- What the task asks
Each line below should be retyped exactly, with no pictures.

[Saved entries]
+++
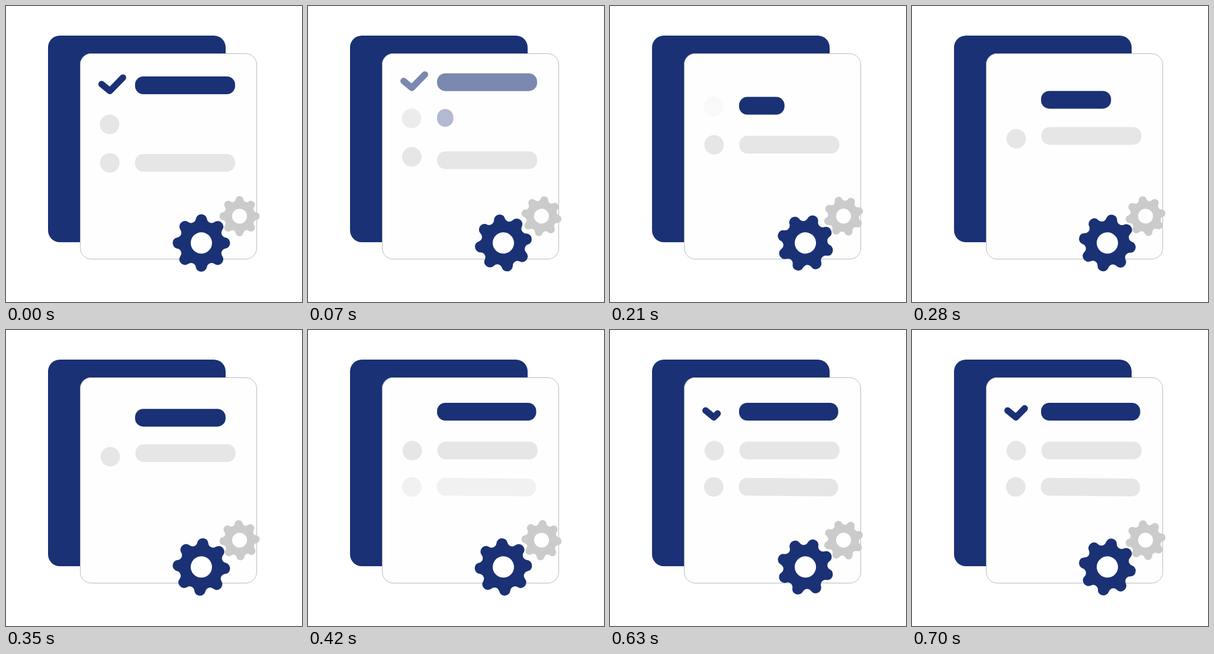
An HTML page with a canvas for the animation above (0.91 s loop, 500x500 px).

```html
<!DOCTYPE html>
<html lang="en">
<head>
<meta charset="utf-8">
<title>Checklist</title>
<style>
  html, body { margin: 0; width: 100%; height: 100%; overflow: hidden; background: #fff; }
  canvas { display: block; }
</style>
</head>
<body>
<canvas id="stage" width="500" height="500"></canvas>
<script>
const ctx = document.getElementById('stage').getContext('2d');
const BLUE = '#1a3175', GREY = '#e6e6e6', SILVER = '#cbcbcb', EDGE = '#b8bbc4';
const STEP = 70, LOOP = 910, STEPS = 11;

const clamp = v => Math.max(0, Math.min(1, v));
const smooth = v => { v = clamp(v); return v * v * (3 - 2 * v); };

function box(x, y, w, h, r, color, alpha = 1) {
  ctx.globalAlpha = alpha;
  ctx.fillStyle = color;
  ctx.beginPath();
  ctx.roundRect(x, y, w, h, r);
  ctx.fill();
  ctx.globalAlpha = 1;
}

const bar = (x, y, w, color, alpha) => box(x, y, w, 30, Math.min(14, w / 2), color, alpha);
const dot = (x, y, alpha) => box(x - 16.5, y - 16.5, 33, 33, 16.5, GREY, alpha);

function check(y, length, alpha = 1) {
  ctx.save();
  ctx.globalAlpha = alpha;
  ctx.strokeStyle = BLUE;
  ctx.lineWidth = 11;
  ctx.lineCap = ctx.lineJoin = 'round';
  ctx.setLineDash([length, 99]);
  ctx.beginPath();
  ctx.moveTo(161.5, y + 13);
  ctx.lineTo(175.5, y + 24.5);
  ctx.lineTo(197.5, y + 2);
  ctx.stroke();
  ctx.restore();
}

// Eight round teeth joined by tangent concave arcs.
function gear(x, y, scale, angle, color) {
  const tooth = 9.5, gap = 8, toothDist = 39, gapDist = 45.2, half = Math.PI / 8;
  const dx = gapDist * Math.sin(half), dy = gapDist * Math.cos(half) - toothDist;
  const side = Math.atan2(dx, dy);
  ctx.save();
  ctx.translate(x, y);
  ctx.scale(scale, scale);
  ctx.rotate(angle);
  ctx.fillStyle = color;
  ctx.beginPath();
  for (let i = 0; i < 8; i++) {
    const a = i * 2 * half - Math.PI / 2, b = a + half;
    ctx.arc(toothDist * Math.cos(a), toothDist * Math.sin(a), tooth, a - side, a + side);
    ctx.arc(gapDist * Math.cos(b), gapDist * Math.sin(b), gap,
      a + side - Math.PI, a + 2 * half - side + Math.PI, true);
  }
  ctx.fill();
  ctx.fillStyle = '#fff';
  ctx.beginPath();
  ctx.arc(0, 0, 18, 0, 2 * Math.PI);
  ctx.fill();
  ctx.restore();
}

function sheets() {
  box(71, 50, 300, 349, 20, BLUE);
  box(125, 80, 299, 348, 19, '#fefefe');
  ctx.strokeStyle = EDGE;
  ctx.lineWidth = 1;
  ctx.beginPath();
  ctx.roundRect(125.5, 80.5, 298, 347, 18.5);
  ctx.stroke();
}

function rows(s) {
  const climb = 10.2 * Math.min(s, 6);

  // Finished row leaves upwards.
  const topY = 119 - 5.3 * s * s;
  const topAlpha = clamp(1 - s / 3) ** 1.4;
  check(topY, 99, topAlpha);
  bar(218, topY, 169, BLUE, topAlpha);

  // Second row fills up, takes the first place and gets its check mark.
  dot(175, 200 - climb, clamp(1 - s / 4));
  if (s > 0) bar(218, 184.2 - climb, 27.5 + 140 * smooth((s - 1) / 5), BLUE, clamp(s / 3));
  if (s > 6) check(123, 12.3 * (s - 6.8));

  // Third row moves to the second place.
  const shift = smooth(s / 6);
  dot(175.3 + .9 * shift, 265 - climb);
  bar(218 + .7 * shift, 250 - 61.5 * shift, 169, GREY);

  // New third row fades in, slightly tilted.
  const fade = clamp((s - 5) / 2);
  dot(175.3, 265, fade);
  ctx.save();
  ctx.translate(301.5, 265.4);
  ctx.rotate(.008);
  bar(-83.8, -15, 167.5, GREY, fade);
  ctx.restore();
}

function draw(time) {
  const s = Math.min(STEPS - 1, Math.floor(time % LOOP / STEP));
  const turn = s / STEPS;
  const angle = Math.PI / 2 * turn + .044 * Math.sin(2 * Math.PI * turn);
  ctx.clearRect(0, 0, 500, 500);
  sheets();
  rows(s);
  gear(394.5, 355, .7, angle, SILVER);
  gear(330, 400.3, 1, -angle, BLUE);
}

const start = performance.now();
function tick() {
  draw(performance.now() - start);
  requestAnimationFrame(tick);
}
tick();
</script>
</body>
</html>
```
+++
- Reply
An HTML page with a canvas for the animation above (0.91 s loop, 500x500 px).

```html
<!DOCTYPE html>
<html lang="en">
<head>
<meta charset="utf-8">
<title>Checklist</title>
<style>
  html, body { margin: 0; width: 100%; height: 100%; overflow: hidden; background: #fff; }
  canvas { display: block; }
</style>
</head>
<body>
<canvas id="stage" width="500" height="500"></canvas>
<script>
const ctx = document.getElementById('stage').getContext('2d');
const BLUE = '#1a3175', GREY = '#e6e6e6', SILVER = '#cbcbcb', EDGE = '#b8bbc4';
const STEP = 70, LOOP = 910, STEPS = 11;

const clamp = v => Math.max(0, Math.min(1, v));
const smooth = v => { v = clamp(v); return v * v * (3 - 2 * v); };

function box(x, y, w, h, r, color, alpha = 1) {
  ctx.globalAlpha = alpha;
  ctx.fillStyle = color;
  ctx.beginPath();
  ctx.roundRect(x, y, w, h, r);
  ctx.fill();
  ctx.globalAlpha = 1;
}

const bar = (x, y, w, color, alpha) => box(x, y, w, 30, Math.min(14, w / 2), color, alpha);
const dot = (x, y, alpha) => box(x - 16.5, y - 16.5, 33, 33, 16.5, GREY, alpha);

function check(y, length, alpha = 1) {
  ctx.save();
  ctx.globalAlpha = alpha;
  ctx.strokeStyle = BLUE;
  ctx.lineWidth = 11;
  ctx.lineCap = ctx.lineJoin = 'round';
  ctx.setLineDash([length, 99]);
  ctx.beginPath();
  ctx.moveTo(161.5, y + 13);
  ctx.lineTo(175.5, y + 24.5);
  ctx.lineTo(197.5, y + 2);
  ctx.stroke();
  ctx.restore();
}

// Eight round teeth joined by tangent concave arcs.
function gear(x, y, scale, angle, color) {
  const tooth = 9.5, gap = 8, toothDist = 39, gapDist = 45.2, half = Math.PI / 8;
  const dx = gapDist * Math.sin(half), dy = gapDist * Math.cos(half) - toothDist;
  const side = Math.atan2(dx, dy);
  ctx.save();
  ctx.translate(x, y);
  ctx.scale(scale, scale);
  ctx.rotate(angle);
  ctx.fillStyle = color;
  ctx.beginPath();
  for (let i = 0; i < 8; i++) {
    const a = i * 2 * half - Math.PI / 2, b = a + half;
    ctx.arc(toothDist * Math.cos(a), toothDist * Math.sin(a), tooth, a - side, a + side);
    ctx.arc(gapDist * Math.cos(b), gapDist * Math.sin(b), gap,
      a + side - Math.PI, a + 2 * half - side + Math.PI, true);
  }
  ctx.fill();
  ctx.fillStyle = '#fff';
  ctx.beginPath();
  ctx.arc(0, 0, 18, 0, 2 * Math.PI);
  ctx.fill();
  ctx.restore();
}

function sheets() {
  box(71, 50, 300, 349, 20, BLUE);
  box(125, 80, 299, 348, 19, '#fefefe');
  ctx.strokeStyle = EDGE;
  ctx.lineWidth = 1;
  ctx.beginPath();
  ctx.roundRect(125.5, 80.5, 298, 347, 18.5);
  ctx.stroke();
}

function rows(s) {
  const climb = 10.2 * Math.min(s, 6);

  // Finished row leaves upwards.
  const topY = 119 - 5.3 * s * s;
  const topAlpha = clamp(1 - s / 3) ** 1.4;
  check(topY, 99, topAlpha);
  bar(218, topY, 169, BLUE, topAlpha);

  // Second row fills up, takes the first place and gets its check mark.
  dot(175, 200 - climb, clamp(1 - s / 4));
  if (s > 0) bar(218, 184.2 - climb, 27.5 + 140 * smooth((s - 1) / 5), BLUE, clamp(s / 3));
  if (s > 6) check(123, 12.3 * (s - 6.8));

  // Third row moves to the second place.
  const shift = smooth(s / 6);
  dot(175.3 + .9 * shift, 265 - climb);
  bar(218 + .7 * shift, 250 - 61.5 * shift, 169, GREY);

  // New third row fades in, slightly tilted.
  const fade = clamp((s - 5) / 2);
  dot(175.3, 265, fade);
  ctx.save();
  ctx.translate(301.5, 265.4);
  ctx.rotate(.008);
  bar(-83.8, -15, 167.5, GREY, fade);
  ctx.restore();
}

function draw(time) {
  const s = Math.min(STEPS - 1, Math.floor(time % LOOP / STEP));
  const turn = s / STEPS;
  const angle = Math.PI / 2 * turn + .044 * Math.sin(2 * Math.PI * turn);
  ctx.clearRect(0, 0, 500, 500);
  sheets();
  rows(s);
  gear(394.5, 355, .7, angle, SILVER);
  gear(330, 400.3, 1, -angle, BLUE);
}

const start = performance.now();
function tick() {
  draw(performance.now() - start);
  requestAnimationFrame(tick);
}
tick();
</script>
</body>
</html>
```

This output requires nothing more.